Dáil group to be told by Central Bank tighter regulation needed

Move mooted after scandal relating to bond deal undertaken by 16 executives at Davy

The Central Bank statement comes in the wake of a scandal relating to a bond deal undertaken by 16 executives at stockbroker Davy. File photograph: The Irish Times

The Central Bank statement comes in the wake of a scandal relating to a bond deal undertaken by 16 executives at stockbroker Davy. File photograph: The Irish Times

 

Financial regulation in Ireland “requires further strengthening”, especially when it comes to pursuing individuals, the Central Bank of Ireland will tell a Dáil committee on Tuesday.

The statement comes in the wake of a scandal relating to a bond deal undertaken by 16 executives at stockbroker Davy, which led to an investigation and €4.1 million fine by the bank.

The Oireachtas finance committee will hear from the bank that it uncovered “serious regulatory breaches” and “aggravating factors” during the investigation, including a “lack of candour”.

In their opening statement, two senior bank officials say that notwithstanding its “strong suite of existing enforcement powers”, it believes that “the regulatory framework requires further strengthening with regard to individual accountability”.

The officials will also describe how the reprimand and fine imposed on Davy “reflects the serious regulatory breaches and aggravating factors in the investigation, including the firm’s lack of candour when first reporting the matter to the Central Bank”.

Derville Rowland, director general of financial conduct with the bank, will address the committee on Tuesday alongside Ed Sibley, the deputy governor for prudential regulation. “Davy prioritised facilitating an opportunity for a consortium of 16 employees to make personal financial gain over ensuring that it was complying with its regulatory obligations,” Ms Rowland will say.

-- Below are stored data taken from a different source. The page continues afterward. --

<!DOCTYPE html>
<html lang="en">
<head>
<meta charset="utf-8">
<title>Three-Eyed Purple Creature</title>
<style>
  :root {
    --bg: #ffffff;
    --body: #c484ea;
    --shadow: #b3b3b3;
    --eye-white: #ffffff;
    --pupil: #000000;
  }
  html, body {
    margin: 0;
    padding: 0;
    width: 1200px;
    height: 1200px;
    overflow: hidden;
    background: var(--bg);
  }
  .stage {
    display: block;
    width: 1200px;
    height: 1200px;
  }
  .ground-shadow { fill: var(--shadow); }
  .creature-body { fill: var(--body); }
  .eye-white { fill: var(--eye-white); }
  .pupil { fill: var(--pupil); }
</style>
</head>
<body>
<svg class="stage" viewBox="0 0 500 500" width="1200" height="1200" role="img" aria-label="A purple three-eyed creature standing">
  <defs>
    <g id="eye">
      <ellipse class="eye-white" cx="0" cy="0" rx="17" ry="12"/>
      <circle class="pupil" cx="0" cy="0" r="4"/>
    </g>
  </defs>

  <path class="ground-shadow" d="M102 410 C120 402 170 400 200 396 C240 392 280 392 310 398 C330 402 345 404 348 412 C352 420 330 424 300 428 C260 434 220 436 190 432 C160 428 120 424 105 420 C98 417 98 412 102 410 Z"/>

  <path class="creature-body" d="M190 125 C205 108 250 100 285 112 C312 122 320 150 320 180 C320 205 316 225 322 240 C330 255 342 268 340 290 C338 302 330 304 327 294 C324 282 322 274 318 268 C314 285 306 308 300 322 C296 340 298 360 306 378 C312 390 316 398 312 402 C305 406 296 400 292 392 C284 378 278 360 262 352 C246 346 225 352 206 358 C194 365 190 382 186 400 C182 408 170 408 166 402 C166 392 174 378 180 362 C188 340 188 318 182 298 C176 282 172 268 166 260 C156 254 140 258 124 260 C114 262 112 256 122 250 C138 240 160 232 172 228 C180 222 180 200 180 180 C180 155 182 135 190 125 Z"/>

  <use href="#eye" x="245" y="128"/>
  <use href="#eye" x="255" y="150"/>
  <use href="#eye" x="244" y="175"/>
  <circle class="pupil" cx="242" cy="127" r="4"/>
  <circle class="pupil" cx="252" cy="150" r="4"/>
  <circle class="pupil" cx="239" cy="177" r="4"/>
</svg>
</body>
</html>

Conduct standards

The officials will outline how an “individual accountability framework” which would introduce conduct standards for individuals and a new Senior Executive Accountability Regime (Sear) are “necessary enhancements to our supervisory and enforcement tool kit to support effective culture in regulated firms”.

The Department of Finance has been working on legislation to give effect to a new Sear, as requested by the bank, since 2019. Ms Rowland will say the Davy transaction “highlighted a weak internal control framework in relation to conflicts of interest management and personal account dealing”.

The committee will hear that bank policy is to publish detailed statements on enforcement actions. “We do this because we believe sunlight is the best disinfectant. Publicised enforcement outcomes send a wider message to firms and individuals to drive improvements in compliance, behaviours and culture across the financial system.”

The bank has to date concluded 141 enforcement actions, resulting in monetary penalties of more than €128 million.